Built in Birmingham, England, Lanchester was the first four wheeled, petrol driven, British motor car. (1895)

Frederick Lanchester was an aviation pioneer, scientist, engineer, inventor, poet and musician. Whilst working as foreman to a gas engine company, he designed his initial experimental car from ‘first principles’, and as such it was different both visually and mechanically from the other cars of the period.

In 1901 the Lanchester Engine Company (later The Lanchester Motor Co.) commenced production. The delay was due to Lanchester insisting on testing and designing not only the car but all the tooling needed to produce the vehicle. This tooling included ‘go/no-go’ gauges, thread gauges and special machinery to cut worm gears, grind ball and roller bearings etc. From the first, Lanchester cars were built on the principle of the interchange ability of parts The first model (10 hp) was an open 4/5 seater, twin cylinder, horizontally opposed air cooled, mid engine machine. It featured an underslung Lanchester high efficiency worm drive, cantilever springing, dynamically stable tiller steering, and an engine balanced by reverse rotation .

Some Lanchester “Firsts” include;

  • Rigid chassis combined with soft springs (1897)
  • Use of splines in motor vehicles (1900),
  • Preselection of gears (1900),
  • Compounding of simple epicyclic gears(1900),
  • Torsional vibration damper (1910),
  • Harmonic balancer for 4 cylinder engines(1911),

Lanchester also introduce the words “accelerator” and “streamline”. In 1904 Fred designed an upright four cylinder car (20 hp), which had the engine between the driver and the front passenger to give more room for the rear passengers. The car also had an epicyclic gear box, cantilever springs and Lanchester underslung worm drive rear axle. In 1906 a six cylinder version was introduced (28 hp). Both models were updated about 1911, becoming the 25 hp and 38 hp respectively, continuing into the First World War as armoured cars (38 hp). In 1914 the Sporting 40 hp was built as an additional model (See photo below left).

George Lanchester helped his brother, and was responsible for the later designs (1920s). The 40 hp (1919) was the first of the twenties designs followed by the 21hp (1923) and the straight eight 30 hp in 1928. The policy was continuous improvements rather than new models. Hence the 40 hp received four wheel brakes in 1925, and the 21 hp motor was enlarged to 23 hp. It appears that cars were built in small batches and major changes implemented in those batches. Owners could, and did, up grade their cars to the latest model. Lanchester could supply spares for every model they had manufactured, until their doors were closed in 1931.

The late King George VI, as the Duke of York, bought 40 hp Lanchesters as a personal preference, and even 21 hp for informal use.
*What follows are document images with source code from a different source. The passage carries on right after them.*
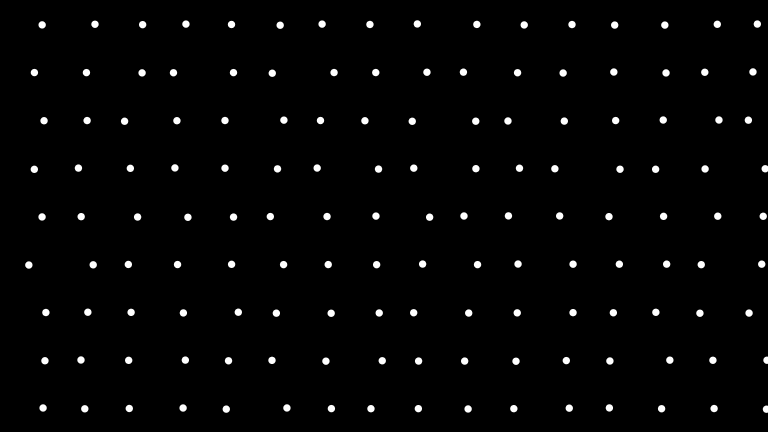
Reproduce this pattern procedurally as a Shadertoy shader.

```glsl
// Nine rows of small white dots on black, each dot shifted unevenly along its row.

const float ROWS = 9.0;
const float DOT_RADIUS = 0.076;             // in cells
const vec2 SHIFT_MIN = vec2(0.56, 0.472);   // dot centre range within a cell
const vec2 SHIFT_MAX = vec2(0.98, 0.502);
const vec3 BACKGROUND = vec3(0.0);
const vec3 DOT_COLOR = vec3(1.0);

// Two random values in 0..1 for a cell
vec2 hash22(vec2 p) {
    vec3 q = fract(vec3(p.xyx) * vec3(0.1031, 0.1030, 0.0973));
    q += dot(q, q.yzx + 33.33);
    return fract((q.xx + q.yz) * q.zy);
}

// Dot centre, leaning towards the right end of its range
vec2 dotCenter(vec2 cell) {
    vec2 r = hash22(cell + 17.0);
    return cell + mix(SHIFT_MIN, SHIFT_MAX, vec2(pow(r.x, 0.8), r.y));
}

// Antialiased disc coverage
float disc(vec2 p, float radius, float pixel) {
    return clamp(0.5 + (radius - length(p)) / pixel, 0.0, 1.0);
}

// Dots of this cell and of the left one, whose dot may cross the border
float dotRow(vec2 p, float pixel) {
    float coverage = 0.0;
    for (int i = 0; i < 2; i++) {
        vec2 cell = floor(p) - vec2(float(i), 0.0);
        float inside = step(0.0, cell.x);
        coverage = max(coverage, inside * disc(p - dotCenter(cell), DOT_RADIUS, pixel));
    }
    return coverage;
}

void mainImage(out vec4 fragColor, in vec2 fragCoord) {
    float pixel = ROWS / iResolution.y;
    float coverage = dotRow(fragCoord * pixel, pixel);
    fragColor = vec4(mix(BACKGROUND, DOT_COLOR, coverage), 1.0);
}
```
Further, as King, he showed his loyalty by insisting that Daimler build him cars with Lanchester badged radiators for private use. The present Queen made her first public appearance (as a baby) in one of the 40 hp belonging to her father.
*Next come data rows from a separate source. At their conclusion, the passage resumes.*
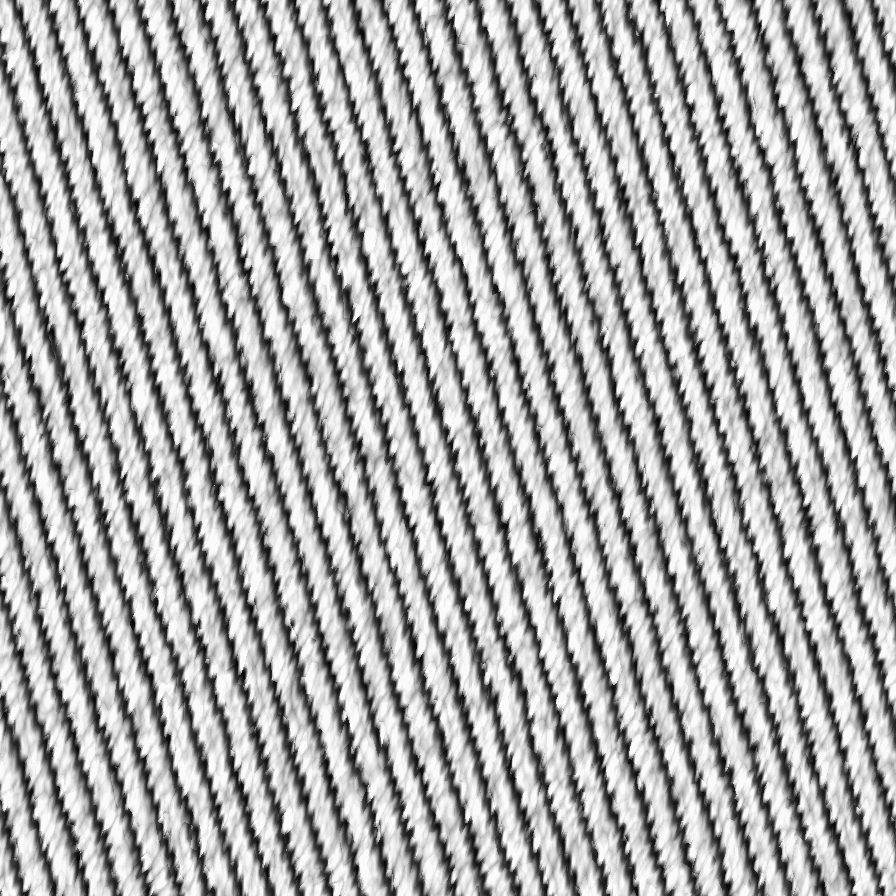
A WebGL 1 fragment shader for this texture:

```glsl
precision highp float;

// Steep twill weave in pale grey: diagonal ribs split by dark, beaded gaps.
// Each rib is filled with slanted stitches from stretched cellular noise,
// while layered sines bend the ribs and vary the depth of the gaps.

uniform vec2 u_resolution;

const float TAU = 6.28318;

vec2 hash2(vec2 c) {
    vec2 k = vec2(dot(c, vec2(127.1, 311.7)), dot(c, vec2(269.5, 183.3)));
    return fract(sin(k) * 4375.85);
}

// Cellular noise: x is the distance to the nearest point, y its random tone
vec2 cells(vec2 q) {
    vec2 base = floor(q);
    vec2 nearest = vec2(8.0, 0.0);
    for (int j = -1; j <= 1; j++) {
        for (int i = -1; i <= 1; i++) {
            vec2 cell = base + vec2(float(i), float(j));
            vec2 rnd = hash2(cell);
            float d = length(cell + 0.15 + 0.7 * rnd - q);
            if (d < nearest.x) nearest = vec2(d, fract(rnd.x * 7.3 + rnd.y * 3.1));
        }
    }
    return nearest;
}

// Slow, irregular swell in the range -1 to 1
float swell(vec2 p) {
    return 0.5 * sin(p.x * 19.0 + 2.0 * sin(p.y * 13.0))
         + 0.5 * sin(p.y * 31.0 - p.x * 23.0 + 1.7 * sin(p.x * 41.0));
}

void main() {
    vec2 p = gl_FragCoord.xy / u_resolution;

    // Rib coordinate with gentle bends; stitch rows climb the ribs
    float across = (p.x + 0.285 * p.y) * 29.3 + 0.1;
    across += 0.05 * swell(p) + 0.02 * swell(p.yx * 3.1);
    float row = p.y * 60.0 + 0.3 * swell(p * 1.7);

    // Straight stitches lean up to the right, crossed by finer fibres
    float strand = row - 2.5 * across;
    vec2 stitch = cells(vec2(strand, across * 1.9));
    vec2 fibre = cells(vec2(strand * 1.9 + 40.0, across * 4.2));

    // Stitch ends push the rib edges in and out
    float bead = sin(TAU * strand);
    float w = fract(across + 0.06 * bead);
    float ragged = w + 0.12 * (stitch.y - 0.5) + 0.07 * (fibre.y - 0.5);

    // Rib profile: crisp left edge, longer shade on the right
    float profile = smoothstep(-0.02, 0.23, ragged)
                  * (1.0 - smoothstep(0.62, 0.97, ragged));

    // Creases between stitches and fine fibre grain
    float crease = 0.50 * stitch.x * stitch.x + 0.16 * fibre.x;
    float light = profile * (1.08 - crease + 0.13 * (stitch.y - 0.5) + 0.04 * bead);
    light += 0.09 * (fibre.y - 0.5) + 0.06 * (1.0 - profile) * (1.0 + bead);

    // Gaps differ in depth, and a few lint specks catch the light
    float gapTone = 0.08 + 0.05 * swell(p * 3.1 + 0.7);
    float lint = smoothstep(0.93, 0.98, fibre.y) * (1.0 - smoothstep(0.2, 0.5, fibre.x));
    light = mix(light, 0.75, 0.4 * lint);

    float grey = mix(gapTone, 0.98, clamp(light, 0.0, 1.0));
    gl_FragColor = vec4(vec3(grey), 1.0);
}
```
Lanchester engineered and built their bodies, designing many spectacular vehicles for Indian princes as well as more sober luxury for the discerning and wealthy.

After the first world war, George Lanchester designed and built equipment to make their own suspension springs in order to achieve the high standard required. Lanchesters were renowned for their comfort.

Epilogue: Of some interest to Australian readers is the fact that Lanchester, amongst other things during the First World War, assembled Royal Aircraft Factory (RAF) aero engines. These motors were a derivitive of the Renault air cooled V8 with, unusually for an aero engine, single ignition. The second aircraft owned by QANTAS was a BE 2c with a Lanchester assembled RAF engine and four bladed propeller. I understand QANTAS have two such motors today, one each in Sydney and Longreach. Their service record was excellent.

Production Models

1900 10 hp 2 cylinder horizontally opposed air cooled
1902 12 hp 2 ” ” ” water cooled
1903 16 hp 2 ” ” ” air ”
1904 18 hp 2 ” ” ” water ”
1904 20 hp 4 ” vertical water cooled
1906 28 hp 6 ” ” ” ”
1910 38 hp 6 ” ” ” ”
1911 25 hp 4 ” ” ” ”
1914 40 hp 6 Sporting 40 ” ” ”
1919 40 hp 6 cylinder ” ” ”
1923 21 hp 6 ” ” ” ”
1928 30 hp 8 ” ” ” ”
1931 End of production; Lanchester Motor Co.

Armoured Cars

1915 – 18 38 hp

1925 – 31 40 hp